While computer vision focuses on the visual aspects of CTV content, natural language processing (NLP) plays a crucial role in analyzing the textual components, such as speech-to-text, closed captions, subtitles, video titles, video descriptions, and other metadata. NLP techniques enable machines to understand and extract meaning from human language, facilitating effective categorization of CTV inventory.

By applying NLP algorithms, it becomes possible to detect topics, and even sentiment, within the textual data associated with CTV content. For example, analyzing the dialogue of a TV show or the description of a movie provides valuable insights into the genre, storyline, target audience, IAB Category, and brand suitability of said asset. 

But what if the video is ambiguous? Is “Fast and Furious” a video about Automotive, or should it be in the Movies IAB category? Or both? Enter: artificial intelligence.

Generative AI: Uncovering Patterns and Context

Computer vision paired with NLP allows for deeper CTV analysis across both visual and textual information to enhance the accuracy and granularity of categorization. However, generative AI empowers Pixability to uncover how the video content is perceived by humans. 

It leverages a very large training dataset to synthesize and ultimately transcend the categorization provided by Computer Vision and NLP. In a world where the IAB and GARM categories can collide with each-other, overlap, or even require multi-classing for the same video, Generative AI becomes a fantastic tool to understand what the user is trying to watch and by proxy what advertising is relevant for this video. 

Want to learn more about how Pixability can help drive better brand suitability and contextual targeting on CTV? Reach out today for more information! 


IRIS.TV is the only data platform built for video and CTV. We structure, connect, and activate the world’s video-level data to create better viewing experiences and advertising outcomes. Our content identifier, the IRIS_ID, enables our partners to build scalable advertising solutions for contextual and brand-suitability planning, targeting, and measurement.
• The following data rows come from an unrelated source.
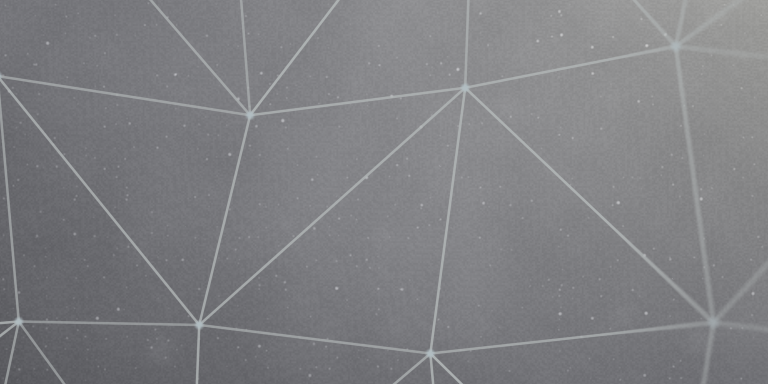
Write a Shadertoy shader that draws this background.

```glsl
float hash(vec2 p) {
    return fract(sin(dot(p, vec2(127.1, 311.7))) * 43758.5453);
}

vec2 hash2(vec2 p) {
    return vec2(hash(p), hash(p + 19.3));
}

float valueNoise(vec2 p) {
    vec2 id = floor(p), f = fract(p);
    f = f * f * (3.0 - 2.0 * f);
    return mix(mix(hash(id), hash(id + vec2(1, 0)), f.x),
               mix(hash(id + vec2(0, 1)), hash(id + vec2(1, 1)), f.x), f.y);
}

float segmentDistance(vec2 p, vec2 a, vec2 b) {
    vec2 ab = b - a;
    return length(p - a - ab * clamp(dot(p - a, ab) / dot(ab, ab), 0.0, 1.0));
}

// Mesh joint of a jittered grid
vec2 joint(vec2 id) {
    return id * vec2(0.6, 0.62) + vec2(-0.03, 0.16) + 0.2 * (hash2(id + 5.0) - 0.5);
}

float disc(float d, float radius, float blur) {
    return 1.0 - smoothstep(radius - blur, radius + blur, d);
}

// One randomly sized spot in some of the grid cells
float specks(vec2 p, float scale, float density, float radius, float blur) {
    vec2 id = floor(p * scale);
    vec2 rnd = hash2(id + scale);
    vec2 center = 0.25 + 0.5 * hash2(id + scale + 71.0);
    float d = length(fract(p * scale) - center) / scale;
    return step(rnd.x, density) * (0.3 + 0.7 * rnd.y) * disc(d, radius * (0.5 + 0.5 * rnd.y), blur);
}

// Threads (x) and joints (y), drifting out of focus to the right
vec2 mesh(vec2 p, float pixel) {
    float defocus = smoothstep(1.55, 1.95, p.x);
    float width = mix(0.0033, 0.0075, defocus);
    float blur = 0.7 * pixel + 0.005 * defocus;
    vec2 cell = floor((p - vec2(-0.03, 0.16)) / vec2(0.6, 0.62));
    vec2 cover = vec2(0.0);
    for (int y = -1; y <= 1; y++)
    for (int x = -1; x <= 1; x++) {
        vec2 id = cell + vec2(x, y);
        vec2 a = joint(id), right = joint(id + vec2(1, 0));
        vec2 up = joint(id + vec2(0, 1)), across = joint(id + vec2(1, 1));
        bool rising = mod(id.x, 2.0) > 0.5;
        vec3 d = vec3(segmentDistance(p, a, right), segmentDistance(p, a, up),
                      rising ? segmentDistance(p, a, across) : segmentDistance(p, right, up));
        for (int i = 0; i < 3; i++) {
            float strength = 0.65 + 0.35 * hash(id + 31.0 * float(i));
            cover.x = max(cover.x, strength * disc(d[i], width, blur));
        }
        cover.y = max(cover.y, disc(length(p - a), 0.010 + 0.004 * defocus, 0.004 + blur));
    }
    return cover * mix(1.0, 0.42, defocus);
}

void mainImage(out vec4 fragColor, in vec2 fragCoord) {
    vec2 uv = fragCoord / iResolution.xy;
    vec2 p = fragCoord / iResolution.y;
    float pixel = 1.0 / iResolution.y;

    // Grey backdrop, lit from the upper right
    vec2 fromCenter = p - vec2(1.05, 0.5);
    float corner = uv.x * uv.x * uv.y;
    float light = 0.365 + 0.08 * uv.x + 0.09 * uv.y + 0.075 * corner
                + 0.06 * exp(-2.5 * dot(fromCenter, fromCenter));
    light += 0.025 * (valueNoise(p * 5.0) - 0.5) + 0.015 * (valueNoise(p * 14.0) - 0.5);
    vec3 color = light + mix(vec3(0.0, 0.002, 0.020), vec3(0.004, 0.004, -0.006), corner);

    // Hazy spots and fine grain
    color += 0.03 * specks(p, 3.5, 0.6, 0.03, 0.03);
    color += 0.04 * (valueNoise(p * 230.0) - 0.5);

    // Dust, denser towards the lower left
    float dustiness = 1.0 - 0.5 * uv.x - 0.35 * uv.y;
    color += 0.22 * specks(p, 14.0, 0.45 * dustiness, 0.004, 0.003);
    color += 0.14 * specks(p, 38.0, 0.30 * dustiness, 0.0025, 0.003);

    // Pale threads tied at the joints
    vec2 cover = mesh(p, pixel);
    color = mix(color, vec3(0.70, 0.72, 0.72), 0.9 * cover.x);
    color = mix(color, vec3(0.70, 0.75, 0.77), 0.85 * cover.y);

    fragColor = vec4(color, 1.0);
}
```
Learn more about the IRIS_ID and the IRIS-enabled™ ecosystem of premium publishers, data partners, and ad platforms at